**Work required:**
How many lines below hold the string "right"? Report that number alone.

Source data:
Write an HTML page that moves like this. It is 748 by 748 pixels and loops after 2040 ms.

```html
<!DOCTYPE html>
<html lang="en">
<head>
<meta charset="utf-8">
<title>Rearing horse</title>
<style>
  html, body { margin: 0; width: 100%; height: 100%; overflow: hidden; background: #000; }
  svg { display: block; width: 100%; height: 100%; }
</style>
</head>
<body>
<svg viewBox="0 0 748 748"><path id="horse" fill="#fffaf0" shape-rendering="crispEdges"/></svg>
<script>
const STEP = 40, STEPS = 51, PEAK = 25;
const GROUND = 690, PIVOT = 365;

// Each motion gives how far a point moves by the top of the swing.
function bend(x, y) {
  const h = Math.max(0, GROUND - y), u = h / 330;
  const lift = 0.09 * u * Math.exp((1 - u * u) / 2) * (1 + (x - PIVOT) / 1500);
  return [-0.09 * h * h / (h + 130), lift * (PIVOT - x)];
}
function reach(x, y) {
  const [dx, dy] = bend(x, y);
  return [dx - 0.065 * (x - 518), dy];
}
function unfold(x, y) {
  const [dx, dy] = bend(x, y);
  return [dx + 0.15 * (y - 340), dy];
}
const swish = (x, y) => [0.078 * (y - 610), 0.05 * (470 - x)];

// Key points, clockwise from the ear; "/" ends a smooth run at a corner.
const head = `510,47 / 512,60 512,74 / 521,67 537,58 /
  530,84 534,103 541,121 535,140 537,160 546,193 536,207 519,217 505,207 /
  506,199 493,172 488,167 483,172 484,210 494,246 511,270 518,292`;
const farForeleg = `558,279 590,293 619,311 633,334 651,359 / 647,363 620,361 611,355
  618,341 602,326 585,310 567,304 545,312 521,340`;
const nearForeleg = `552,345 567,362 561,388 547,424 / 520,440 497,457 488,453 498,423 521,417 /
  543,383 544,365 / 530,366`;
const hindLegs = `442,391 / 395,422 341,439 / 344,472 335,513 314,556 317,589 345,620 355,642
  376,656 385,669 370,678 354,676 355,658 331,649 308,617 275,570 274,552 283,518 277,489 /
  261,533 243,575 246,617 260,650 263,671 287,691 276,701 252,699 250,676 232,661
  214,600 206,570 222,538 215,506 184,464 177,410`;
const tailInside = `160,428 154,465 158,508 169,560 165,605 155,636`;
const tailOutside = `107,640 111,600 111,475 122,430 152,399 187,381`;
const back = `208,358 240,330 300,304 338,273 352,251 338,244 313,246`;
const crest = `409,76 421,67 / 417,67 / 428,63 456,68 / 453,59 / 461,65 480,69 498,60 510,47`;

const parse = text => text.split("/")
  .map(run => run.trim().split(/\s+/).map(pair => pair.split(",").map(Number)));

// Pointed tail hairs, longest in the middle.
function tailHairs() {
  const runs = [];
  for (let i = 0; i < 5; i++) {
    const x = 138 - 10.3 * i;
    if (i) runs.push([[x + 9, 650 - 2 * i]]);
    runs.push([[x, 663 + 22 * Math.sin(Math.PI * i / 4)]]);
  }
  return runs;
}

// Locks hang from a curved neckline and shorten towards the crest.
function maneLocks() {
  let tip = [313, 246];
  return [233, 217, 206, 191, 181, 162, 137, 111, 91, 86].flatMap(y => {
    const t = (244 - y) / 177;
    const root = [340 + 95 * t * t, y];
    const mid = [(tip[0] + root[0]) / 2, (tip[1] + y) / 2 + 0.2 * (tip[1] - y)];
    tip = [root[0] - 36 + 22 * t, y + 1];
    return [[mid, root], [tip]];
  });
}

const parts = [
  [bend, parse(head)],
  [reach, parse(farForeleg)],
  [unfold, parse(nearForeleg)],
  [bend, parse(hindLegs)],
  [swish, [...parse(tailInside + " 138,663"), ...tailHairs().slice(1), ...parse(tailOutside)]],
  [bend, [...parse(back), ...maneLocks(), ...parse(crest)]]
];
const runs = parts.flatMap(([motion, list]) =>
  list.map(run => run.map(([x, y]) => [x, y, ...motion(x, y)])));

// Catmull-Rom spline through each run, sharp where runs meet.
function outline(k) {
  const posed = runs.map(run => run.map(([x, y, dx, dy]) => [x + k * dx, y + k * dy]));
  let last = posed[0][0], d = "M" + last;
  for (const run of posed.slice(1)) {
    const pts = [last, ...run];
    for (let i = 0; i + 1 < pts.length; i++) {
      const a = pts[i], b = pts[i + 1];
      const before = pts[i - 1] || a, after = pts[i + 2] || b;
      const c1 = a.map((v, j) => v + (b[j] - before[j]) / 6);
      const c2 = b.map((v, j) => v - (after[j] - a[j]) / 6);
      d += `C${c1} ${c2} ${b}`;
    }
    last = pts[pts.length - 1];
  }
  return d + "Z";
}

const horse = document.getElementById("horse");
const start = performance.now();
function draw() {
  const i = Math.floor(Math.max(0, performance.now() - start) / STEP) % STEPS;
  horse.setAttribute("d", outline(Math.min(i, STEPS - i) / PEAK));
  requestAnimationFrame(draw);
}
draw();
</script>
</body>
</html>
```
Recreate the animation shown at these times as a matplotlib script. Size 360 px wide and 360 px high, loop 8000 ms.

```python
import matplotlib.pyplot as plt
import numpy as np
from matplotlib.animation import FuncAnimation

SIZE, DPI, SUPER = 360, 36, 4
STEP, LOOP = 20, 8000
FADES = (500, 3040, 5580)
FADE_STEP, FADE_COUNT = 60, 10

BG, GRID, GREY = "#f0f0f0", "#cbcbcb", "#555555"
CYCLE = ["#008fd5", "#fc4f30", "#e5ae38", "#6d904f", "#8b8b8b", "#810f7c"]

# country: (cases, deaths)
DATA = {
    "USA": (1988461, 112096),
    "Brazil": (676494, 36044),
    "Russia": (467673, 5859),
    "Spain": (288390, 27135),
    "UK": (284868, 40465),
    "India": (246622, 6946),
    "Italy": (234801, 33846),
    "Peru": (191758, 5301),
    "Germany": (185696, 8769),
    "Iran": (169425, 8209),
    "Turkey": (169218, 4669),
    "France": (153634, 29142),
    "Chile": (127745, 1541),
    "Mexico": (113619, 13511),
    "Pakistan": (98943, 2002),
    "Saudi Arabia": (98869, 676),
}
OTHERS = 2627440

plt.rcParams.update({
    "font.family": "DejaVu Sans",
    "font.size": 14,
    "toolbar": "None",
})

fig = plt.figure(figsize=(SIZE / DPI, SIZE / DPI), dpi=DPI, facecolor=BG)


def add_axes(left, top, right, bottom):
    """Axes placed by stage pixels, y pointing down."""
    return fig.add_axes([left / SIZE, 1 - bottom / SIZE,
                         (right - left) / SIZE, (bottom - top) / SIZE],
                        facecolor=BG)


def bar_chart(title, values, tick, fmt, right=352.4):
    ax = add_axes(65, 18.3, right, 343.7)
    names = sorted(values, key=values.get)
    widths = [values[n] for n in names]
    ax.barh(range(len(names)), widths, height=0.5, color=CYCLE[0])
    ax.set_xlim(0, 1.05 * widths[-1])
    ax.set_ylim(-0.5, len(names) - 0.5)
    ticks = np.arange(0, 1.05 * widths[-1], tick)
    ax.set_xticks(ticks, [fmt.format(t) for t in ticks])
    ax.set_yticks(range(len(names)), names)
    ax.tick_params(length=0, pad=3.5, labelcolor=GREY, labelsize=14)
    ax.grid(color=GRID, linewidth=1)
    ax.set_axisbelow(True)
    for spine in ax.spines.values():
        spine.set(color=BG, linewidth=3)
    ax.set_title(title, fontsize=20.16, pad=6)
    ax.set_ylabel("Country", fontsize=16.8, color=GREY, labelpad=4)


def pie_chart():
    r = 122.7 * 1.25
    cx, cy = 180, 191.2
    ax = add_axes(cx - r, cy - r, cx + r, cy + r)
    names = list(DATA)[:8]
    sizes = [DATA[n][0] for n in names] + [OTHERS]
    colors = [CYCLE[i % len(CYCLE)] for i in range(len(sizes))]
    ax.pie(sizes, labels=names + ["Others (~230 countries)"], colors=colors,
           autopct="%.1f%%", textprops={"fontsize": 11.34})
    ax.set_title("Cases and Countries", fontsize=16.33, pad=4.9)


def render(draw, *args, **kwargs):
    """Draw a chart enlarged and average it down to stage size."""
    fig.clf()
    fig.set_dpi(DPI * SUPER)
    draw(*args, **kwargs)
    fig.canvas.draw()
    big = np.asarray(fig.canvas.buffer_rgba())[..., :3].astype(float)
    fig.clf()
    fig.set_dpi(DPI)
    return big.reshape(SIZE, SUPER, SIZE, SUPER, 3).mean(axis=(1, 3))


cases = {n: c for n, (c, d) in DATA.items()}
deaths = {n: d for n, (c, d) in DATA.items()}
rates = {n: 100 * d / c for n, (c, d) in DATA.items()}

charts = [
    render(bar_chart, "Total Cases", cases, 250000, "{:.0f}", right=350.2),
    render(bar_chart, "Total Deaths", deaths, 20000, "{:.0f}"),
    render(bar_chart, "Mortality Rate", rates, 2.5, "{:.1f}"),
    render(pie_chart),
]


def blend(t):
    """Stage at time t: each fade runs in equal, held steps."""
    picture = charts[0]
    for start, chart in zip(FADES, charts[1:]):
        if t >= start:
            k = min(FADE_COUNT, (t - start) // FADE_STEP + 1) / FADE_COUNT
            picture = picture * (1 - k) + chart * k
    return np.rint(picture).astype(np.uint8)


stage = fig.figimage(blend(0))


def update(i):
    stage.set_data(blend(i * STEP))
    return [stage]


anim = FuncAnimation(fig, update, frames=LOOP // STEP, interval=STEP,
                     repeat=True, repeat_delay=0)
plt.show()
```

**Solution for this exercise:**
5